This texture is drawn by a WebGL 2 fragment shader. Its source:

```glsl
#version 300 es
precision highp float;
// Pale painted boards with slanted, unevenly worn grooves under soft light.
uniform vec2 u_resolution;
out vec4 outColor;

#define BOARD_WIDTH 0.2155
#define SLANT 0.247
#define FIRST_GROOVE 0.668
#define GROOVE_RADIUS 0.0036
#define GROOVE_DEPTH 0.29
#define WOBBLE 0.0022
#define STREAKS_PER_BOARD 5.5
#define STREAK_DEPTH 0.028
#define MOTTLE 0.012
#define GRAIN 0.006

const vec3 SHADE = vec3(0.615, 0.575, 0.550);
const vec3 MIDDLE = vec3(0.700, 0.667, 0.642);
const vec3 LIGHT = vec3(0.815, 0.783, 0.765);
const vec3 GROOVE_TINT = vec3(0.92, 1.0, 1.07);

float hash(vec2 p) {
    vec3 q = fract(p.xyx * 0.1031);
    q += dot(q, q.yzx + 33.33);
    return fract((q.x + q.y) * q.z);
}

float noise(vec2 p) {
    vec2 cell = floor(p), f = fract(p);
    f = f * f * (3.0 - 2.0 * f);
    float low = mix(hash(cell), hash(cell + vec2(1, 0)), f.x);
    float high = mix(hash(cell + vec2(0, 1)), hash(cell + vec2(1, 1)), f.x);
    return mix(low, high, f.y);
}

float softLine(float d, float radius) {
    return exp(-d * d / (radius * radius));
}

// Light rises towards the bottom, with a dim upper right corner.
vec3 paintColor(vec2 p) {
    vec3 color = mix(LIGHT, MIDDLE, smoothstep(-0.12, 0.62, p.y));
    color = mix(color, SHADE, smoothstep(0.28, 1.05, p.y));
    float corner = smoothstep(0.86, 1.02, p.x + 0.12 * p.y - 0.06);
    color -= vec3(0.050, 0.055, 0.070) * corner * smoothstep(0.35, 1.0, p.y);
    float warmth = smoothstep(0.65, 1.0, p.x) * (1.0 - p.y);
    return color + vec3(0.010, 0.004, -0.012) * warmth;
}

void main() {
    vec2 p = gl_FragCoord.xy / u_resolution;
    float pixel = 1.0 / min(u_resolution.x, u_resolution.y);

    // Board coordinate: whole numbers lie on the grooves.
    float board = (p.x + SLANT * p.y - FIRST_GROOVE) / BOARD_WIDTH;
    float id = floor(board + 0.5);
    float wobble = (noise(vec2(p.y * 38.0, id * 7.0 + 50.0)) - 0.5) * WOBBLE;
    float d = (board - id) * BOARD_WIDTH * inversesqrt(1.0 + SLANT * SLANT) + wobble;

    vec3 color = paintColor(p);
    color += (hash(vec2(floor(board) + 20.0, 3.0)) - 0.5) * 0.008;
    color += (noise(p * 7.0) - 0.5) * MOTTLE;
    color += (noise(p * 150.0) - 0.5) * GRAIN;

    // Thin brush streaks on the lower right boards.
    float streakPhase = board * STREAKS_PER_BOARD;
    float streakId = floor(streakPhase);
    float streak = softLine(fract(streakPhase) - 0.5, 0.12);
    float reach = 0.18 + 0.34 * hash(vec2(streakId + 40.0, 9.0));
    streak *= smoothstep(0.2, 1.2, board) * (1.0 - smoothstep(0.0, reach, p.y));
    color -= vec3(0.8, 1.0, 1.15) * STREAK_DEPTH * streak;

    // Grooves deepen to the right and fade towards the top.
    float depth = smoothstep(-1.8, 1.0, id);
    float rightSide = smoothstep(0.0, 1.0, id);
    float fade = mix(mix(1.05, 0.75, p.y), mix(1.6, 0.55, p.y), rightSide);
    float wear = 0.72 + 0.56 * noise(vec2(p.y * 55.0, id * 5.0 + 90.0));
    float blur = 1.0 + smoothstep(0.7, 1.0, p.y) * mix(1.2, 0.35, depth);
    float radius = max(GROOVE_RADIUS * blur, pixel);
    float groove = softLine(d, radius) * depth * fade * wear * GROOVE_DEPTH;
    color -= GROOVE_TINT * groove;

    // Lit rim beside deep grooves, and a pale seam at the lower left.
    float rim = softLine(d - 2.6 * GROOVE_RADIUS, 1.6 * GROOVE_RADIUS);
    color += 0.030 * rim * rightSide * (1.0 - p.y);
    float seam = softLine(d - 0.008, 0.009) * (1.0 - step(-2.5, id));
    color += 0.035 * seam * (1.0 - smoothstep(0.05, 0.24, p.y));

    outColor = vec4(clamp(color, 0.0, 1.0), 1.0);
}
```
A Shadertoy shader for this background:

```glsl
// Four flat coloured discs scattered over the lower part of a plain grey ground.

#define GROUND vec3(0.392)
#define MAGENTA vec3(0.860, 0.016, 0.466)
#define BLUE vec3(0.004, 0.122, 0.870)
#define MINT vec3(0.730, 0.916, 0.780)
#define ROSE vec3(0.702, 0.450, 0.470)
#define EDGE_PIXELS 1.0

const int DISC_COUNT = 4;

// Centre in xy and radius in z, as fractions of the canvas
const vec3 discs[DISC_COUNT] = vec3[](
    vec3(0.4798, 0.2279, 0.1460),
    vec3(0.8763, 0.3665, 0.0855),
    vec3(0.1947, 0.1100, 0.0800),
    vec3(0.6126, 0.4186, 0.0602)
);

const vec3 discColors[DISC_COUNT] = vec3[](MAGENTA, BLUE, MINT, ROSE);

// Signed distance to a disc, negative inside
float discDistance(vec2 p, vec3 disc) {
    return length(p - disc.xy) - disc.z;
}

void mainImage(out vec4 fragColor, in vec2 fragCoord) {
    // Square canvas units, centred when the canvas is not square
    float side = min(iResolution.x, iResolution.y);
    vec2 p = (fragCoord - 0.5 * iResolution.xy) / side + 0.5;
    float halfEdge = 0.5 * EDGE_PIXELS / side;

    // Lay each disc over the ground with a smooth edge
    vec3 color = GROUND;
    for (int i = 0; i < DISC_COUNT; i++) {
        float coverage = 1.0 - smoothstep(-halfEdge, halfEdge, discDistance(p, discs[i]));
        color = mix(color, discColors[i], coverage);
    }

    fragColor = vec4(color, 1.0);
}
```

────────

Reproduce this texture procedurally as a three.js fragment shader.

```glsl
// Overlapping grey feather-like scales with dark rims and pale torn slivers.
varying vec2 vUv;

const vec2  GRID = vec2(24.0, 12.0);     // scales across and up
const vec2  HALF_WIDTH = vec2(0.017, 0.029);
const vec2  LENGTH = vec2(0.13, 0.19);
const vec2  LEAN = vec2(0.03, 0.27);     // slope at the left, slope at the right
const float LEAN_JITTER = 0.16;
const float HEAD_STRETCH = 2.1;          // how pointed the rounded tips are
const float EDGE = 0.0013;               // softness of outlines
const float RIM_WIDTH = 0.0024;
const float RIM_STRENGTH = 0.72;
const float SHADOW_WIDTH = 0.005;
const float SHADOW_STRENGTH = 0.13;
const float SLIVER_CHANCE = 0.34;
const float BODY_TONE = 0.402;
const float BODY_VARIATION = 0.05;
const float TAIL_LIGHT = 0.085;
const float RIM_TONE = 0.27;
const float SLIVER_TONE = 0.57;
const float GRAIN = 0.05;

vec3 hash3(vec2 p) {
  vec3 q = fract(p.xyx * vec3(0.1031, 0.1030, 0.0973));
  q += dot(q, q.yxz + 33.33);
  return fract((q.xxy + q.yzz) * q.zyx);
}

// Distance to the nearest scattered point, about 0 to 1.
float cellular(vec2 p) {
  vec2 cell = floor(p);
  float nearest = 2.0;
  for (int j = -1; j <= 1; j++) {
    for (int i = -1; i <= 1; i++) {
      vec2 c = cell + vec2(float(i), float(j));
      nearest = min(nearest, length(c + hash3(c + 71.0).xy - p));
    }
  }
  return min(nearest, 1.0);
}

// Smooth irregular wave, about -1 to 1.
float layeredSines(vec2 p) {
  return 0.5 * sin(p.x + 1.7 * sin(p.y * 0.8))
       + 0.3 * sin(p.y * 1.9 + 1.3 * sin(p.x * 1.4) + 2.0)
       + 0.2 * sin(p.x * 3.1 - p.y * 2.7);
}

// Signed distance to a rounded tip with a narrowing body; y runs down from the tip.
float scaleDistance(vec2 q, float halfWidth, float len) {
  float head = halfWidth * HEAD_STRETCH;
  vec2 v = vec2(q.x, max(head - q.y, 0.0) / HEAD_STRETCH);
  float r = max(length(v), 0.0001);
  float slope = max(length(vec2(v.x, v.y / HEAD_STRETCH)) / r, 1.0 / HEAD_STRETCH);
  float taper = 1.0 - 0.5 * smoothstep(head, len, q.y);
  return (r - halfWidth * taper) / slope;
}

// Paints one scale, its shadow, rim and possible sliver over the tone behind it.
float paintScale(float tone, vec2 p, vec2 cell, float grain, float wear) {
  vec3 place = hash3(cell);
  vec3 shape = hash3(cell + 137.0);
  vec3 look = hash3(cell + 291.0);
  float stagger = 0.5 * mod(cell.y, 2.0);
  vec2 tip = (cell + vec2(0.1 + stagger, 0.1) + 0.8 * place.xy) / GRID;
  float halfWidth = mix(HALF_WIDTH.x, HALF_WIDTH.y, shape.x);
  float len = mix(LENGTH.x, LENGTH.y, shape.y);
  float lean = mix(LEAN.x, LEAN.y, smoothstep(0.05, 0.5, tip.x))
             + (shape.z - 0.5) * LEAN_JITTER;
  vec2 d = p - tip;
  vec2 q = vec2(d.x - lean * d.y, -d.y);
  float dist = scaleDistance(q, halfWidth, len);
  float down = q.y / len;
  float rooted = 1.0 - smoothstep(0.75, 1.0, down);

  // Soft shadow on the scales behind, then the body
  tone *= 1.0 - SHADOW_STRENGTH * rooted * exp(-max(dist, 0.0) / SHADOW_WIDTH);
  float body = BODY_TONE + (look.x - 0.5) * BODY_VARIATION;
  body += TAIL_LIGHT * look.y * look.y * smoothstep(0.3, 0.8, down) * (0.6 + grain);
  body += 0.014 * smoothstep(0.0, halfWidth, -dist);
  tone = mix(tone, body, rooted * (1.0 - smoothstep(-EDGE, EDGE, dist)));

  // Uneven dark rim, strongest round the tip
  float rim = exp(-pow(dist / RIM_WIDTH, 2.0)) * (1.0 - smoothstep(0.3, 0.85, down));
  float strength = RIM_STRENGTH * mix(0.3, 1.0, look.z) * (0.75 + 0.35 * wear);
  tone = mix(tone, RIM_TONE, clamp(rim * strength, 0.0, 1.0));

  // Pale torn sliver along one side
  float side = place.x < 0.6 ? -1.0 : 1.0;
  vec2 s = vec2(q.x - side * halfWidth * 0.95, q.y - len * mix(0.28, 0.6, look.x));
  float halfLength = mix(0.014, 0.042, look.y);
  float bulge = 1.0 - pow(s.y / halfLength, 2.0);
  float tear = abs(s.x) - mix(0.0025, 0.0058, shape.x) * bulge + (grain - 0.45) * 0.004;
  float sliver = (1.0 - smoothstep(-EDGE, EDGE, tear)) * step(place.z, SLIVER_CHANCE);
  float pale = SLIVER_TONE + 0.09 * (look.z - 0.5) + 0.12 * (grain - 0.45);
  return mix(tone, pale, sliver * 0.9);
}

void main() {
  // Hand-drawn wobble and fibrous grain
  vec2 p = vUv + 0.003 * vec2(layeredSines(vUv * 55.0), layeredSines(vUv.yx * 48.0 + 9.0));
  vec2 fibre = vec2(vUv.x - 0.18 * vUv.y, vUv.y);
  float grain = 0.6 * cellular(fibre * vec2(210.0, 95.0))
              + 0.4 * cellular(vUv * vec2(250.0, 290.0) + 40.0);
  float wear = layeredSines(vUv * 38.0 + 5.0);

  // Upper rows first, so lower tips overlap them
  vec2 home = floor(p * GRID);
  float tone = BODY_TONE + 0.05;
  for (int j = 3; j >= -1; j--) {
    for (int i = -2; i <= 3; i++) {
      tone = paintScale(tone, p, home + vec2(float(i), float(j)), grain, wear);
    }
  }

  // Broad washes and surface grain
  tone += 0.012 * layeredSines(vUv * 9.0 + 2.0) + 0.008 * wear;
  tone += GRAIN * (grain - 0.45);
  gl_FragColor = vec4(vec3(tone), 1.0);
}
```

────────

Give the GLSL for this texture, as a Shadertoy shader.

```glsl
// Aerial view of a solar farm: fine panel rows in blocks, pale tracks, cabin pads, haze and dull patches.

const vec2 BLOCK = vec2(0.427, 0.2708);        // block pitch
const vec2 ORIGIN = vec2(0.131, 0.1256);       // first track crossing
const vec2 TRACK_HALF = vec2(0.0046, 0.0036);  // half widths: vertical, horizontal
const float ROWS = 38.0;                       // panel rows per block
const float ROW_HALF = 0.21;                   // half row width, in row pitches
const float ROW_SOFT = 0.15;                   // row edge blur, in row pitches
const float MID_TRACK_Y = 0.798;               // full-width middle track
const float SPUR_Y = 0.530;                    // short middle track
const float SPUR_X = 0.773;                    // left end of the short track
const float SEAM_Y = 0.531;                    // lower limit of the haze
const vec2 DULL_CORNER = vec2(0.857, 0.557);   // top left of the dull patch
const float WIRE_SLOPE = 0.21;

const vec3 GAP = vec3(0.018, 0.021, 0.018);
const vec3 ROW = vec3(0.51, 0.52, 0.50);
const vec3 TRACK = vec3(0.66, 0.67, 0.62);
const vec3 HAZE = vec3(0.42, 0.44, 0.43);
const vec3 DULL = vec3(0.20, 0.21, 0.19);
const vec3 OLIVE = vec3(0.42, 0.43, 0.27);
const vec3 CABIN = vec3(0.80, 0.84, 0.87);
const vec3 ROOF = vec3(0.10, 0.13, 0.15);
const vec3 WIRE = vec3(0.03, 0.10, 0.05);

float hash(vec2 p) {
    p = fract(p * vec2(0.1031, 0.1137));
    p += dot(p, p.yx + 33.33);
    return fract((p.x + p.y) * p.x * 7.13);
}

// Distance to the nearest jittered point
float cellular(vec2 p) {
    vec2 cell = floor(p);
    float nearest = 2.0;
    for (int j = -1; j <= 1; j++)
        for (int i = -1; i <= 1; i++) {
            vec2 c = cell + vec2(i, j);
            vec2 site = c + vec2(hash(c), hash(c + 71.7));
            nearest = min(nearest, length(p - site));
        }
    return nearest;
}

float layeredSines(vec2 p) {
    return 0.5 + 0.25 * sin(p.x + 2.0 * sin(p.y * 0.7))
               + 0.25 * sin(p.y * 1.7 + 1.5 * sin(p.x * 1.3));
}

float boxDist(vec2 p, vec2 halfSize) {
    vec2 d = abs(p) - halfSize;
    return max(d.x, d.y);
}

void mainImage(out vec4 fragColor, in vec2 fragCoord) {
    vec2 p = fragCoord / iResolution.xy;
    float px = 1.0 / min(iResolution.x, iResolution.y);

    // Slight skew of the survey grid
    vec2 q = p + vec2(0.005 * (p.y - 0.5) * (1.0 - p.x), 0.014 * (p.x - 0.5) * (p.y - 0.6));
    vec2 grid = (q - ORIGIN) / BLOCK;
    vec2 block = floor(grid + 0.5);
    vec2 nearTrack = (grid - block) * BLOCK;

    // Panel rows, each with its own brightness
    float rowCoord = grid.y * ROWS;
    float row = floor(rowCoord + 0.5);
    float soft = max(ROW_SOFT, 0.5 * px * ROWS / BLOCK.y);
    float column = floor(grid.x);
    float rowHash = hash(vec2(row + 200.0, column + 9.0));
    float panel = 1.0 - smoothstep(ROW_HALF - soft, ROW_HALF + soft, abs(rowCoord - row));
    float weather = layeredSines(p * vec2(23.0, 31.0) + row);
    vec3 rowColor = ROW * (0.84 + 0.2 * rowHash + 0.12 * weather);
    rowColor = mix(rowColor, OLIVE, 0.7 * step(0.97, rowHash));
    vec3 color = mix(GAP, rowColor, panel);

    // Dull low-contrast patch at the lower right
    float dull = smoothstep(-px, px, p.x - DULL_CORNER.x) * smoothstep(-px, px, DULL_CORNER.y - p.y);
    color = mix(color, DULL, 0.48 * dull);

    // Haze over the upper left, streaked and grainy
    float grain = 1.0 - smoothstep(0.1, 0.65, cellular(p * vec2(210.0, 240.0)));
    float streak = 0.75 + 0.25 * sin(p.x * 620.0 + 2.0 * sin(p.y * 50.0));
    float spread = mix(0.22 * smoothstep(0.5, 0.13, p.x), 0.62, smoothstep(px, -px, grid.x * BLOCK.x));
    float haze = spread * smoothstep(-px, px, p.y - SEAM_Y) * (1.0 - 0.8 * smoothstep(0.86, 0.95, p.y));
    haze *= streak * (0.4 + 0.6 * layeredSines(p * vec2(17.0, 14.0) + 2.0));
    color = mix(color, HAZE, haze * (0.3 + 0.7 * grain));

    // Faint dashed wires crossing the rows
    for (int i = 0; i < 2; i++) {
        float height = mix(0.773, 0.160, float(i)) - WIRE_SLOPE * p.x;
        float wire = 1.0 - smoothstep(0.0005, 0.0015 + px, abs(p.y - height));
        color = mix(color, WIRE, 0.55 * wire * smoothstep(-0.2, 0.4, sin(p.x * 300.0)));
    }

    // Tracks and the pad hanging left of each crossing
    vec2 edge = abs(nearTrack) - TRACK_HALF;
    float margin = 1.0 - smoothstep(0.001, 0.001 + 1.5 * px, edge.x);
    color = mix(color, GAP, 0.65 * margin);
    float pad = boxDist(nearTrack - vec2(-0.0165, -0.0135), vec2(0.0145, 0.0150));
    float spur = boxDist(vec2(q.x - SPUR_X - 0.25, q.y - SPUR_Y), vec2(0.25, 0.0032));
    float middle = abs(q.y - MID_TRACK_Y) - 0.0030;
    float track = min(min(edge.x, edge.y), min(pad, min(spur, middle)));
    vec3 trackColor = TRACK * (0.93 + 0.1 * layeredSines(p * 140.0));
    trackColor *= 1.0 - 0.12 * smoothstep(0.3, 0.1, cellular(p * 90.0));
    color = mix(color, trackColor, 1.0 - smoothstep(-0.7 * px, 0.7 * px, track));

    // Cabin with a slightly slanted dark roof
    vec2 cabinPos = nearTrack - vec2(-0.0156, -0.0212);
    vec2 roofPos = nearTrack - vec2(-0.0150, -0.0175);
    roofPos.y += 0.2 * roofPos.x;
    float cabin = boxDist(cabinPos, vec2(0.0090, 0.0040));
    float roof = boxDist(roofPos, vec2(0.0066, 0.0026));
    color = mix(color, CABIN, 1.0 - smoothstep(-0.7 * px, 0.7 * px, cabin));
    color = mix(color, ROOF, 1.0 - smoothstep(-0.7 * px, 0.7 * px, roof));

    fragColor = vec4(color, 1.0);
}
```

────────

* _To do_
Go through the material line by line and work out how many lines include the string "tear". Reply with the number only.

* _Task output_
2